START Records for the exercise
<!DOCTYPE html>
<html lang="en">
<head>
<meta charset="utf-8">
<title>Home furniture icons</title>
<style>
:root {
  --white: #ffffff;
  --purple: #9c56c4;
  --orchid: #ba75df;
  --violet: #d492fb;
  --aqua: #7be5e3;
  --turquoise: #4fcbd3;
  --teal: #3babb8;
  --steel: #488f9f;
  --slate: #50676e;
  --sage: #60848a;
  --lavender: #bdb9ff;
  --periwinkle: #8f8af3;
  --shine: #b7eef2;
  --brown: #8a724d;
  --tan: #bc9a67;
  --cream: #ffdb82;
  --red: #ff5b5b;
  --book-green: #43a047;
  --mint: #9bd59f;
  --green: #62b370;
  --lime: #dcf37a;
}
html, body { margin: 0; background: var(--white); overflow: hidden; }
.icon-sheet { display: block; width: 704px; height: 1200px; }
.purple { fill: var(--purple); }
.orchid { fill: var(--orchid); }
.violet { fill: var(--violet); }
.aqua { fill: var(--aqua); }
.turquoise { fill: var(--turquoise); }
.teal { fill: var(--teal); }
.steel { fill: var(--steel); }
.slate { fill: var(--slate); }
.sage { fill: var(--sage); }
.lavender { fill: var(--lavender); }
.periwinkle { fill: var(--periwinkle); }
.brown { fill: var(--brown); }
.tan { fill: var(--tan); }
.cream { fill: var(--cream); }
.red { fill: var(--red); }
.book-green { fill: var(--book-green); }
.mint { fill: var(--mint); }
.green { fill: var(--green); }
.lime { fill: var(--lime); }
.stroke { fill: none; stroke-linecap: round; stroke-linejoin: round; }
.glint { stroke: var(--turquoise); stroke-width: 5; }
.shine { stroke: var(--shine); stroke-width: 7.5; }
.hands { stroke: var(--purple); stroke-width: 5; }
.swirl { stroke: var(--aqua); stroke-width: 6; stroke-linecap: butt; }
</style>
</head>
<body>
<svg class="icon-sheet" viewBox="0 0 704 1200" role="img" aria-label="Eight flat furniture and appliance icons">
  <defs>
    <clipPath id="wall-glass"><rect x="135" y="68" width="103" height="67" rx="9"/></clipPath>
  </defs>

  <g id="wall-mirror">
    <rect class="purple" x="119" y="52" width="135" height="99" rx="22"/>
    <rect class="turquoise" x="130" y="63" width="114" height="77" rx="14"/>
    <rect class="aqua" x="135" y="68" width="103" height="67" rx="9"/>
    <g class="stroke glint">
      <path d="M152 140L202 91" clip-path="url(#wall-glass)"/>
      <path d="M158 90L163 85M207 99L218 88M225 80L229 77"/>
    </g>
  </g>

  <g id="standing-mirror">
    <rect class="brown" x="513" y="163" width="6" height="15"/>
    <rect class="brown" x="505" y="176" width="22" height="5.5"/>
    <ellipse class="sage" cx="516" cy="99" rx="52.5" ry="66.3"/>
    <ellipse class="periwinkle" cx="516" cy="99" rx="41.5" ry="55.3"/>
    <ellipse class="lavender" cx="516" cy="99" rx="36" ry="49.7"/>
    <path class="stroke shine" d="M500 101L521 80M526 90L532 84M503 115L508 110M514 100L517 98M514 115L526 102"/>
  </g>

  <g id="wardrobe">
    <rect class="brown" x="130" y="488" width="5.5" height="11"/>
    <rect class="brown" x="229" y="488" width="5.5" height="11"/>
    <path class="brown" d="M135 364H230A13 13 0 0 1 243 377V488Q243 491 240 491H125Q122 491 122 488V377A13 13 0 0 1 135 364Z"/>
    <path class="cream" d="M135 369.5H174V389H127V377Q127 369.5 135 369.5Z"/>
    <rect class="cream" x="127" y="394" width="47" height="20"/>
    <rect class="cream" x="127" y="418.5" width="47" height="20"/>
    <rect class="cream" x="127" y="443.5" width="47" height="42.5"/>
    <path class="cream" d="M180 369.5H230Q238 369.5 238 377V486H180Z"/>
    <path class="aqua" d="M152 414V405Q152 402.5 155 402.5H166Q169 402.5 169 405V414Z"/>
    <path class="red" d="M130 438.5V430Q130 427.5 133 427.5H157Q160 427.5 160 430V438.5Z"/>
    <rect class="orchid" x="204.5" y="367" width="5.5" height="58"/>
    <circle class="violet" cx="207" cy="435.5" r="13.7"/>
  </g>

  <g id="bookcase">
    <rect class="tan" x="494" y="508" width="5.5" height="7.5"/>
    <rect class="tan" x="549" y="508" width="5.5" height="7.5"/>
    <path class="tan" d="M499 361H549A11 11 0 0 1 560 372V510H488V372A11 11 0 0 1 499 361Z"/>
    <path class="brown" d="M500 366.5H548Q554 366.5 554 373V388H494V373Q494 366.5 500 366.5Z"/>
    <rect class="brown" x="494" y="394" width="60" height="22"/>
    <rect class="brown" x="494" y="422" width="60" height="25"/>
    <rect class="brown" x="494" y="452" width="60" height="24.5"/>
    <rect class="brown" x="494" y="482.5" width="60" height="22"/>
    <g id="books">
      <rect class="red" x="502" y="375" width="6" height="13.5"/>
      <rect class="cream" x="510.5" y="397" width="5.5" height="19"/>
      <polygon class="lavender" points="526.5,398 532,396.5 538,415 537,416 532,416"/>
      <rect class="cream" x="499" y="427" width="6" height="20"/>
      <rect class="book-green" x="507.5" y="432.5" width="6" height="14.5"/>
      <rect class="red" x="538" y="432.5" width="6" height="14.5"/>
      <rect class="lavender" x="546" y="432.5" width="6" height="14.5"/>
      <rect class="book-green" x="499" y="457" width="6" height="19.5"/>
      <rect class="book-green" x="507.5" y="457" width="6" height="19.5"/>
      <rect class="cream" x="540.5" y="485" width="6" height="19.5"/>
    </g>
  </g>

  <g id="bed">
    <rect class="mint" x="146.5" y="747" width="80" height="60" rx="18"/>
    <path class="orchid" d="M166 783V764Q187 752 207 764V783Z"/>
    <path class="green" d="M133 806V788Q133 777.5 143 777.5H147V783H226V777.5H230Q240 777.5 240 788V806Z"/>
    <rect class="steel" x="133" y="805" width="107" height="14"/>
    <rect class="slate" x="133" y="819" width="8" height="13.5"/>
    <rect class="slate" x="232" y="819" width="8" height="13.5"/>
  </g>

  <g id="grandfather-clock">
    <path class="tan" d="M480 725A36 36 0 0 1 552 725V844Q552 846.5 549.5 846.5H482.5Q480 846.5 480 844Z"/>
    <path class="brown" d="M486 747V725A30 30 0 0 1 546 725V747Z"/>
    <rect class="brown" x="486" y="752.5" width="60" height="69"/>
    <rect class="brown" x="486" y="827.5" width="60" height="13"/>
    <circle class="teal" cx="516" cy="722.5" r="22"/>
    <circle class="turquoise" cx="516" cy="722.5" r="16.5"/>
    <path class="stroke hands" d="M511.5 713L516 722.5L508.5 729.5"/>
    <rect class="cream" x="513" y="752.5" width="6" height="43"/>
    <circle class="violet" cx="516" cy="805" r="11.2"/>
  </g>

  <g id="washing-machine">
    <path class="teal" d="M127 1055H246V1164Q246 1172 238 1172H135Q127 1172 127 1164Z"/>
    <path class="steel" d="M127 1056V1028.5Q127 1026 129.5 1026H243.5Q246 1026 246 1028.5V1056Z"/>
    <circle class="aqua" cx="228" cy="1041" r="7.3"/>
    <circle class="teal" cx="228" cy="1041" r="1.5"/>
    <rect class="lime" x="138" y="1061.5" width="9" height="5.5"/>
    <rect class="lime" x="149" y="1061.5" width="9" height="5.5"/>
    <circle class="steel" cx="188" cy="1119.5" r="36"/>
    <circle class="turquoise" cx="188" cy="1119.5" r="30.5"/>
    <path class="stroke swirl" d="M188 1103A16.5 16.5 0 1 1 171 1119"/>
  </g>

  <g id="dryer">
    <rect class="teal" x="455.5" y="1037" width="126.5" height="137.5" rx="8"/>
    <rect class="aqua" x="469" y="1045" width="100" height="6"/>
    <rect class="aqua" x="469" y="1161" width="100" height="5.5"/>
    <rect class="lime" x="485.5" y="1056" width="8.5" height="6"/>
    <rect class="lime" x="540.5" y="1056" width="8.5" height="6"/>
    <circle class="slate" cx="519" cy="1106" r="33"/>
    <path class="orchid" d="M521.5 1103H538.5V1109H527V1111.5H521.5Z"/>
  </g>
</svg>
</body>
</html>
END Records for the exercise
* **Exercise details**: Give back exactly the lines above, from the line containing "0; background: var(--white);" through the line containing "var(--shine); stroke-width: 7.5;", with both end lines and nothing more.

* **Result for this exercise**:
html, body { margin: 0; background: var(--white); overflow: hidden; }
.icon-sheet { display: block; width: 704px; height: 1200px; }
.purple { fill: var(--purple); }
.orchid { fill: var(--orchid); }
.violet { fill: var(--violet); }
.aqua { fill: var(--aqua); }
.turquoise { fill: var(--turquoise); }
.teal { fill: var(--teal); }
.steel { fill: var(--steel); }
.slate { fill: var(--slate); }
.sage { fill: var(--sage); }
.lavender { fill: var(--lavender); }
.periwinkle { fill: var(--periwinkle); }
.brown { fill: var(--brown); }
.tan { fill: var(--tan); }
.cream { fill: var(--cream); }
.red { fill: var(--red); }
.book-green { fill: var(--book-green); }
.mint { fill: var(--mint); }
.green { fill: var(--green); }
.lime { fill: var(--lime); }
.stroke { fill: none; stroke-linecap: round; stroke-linejoin: round; }
.glint { stroke: var(--turquoise); stroke-width: 5; }
.shine { stroke: var(--shine); stroke-width: 7.5; }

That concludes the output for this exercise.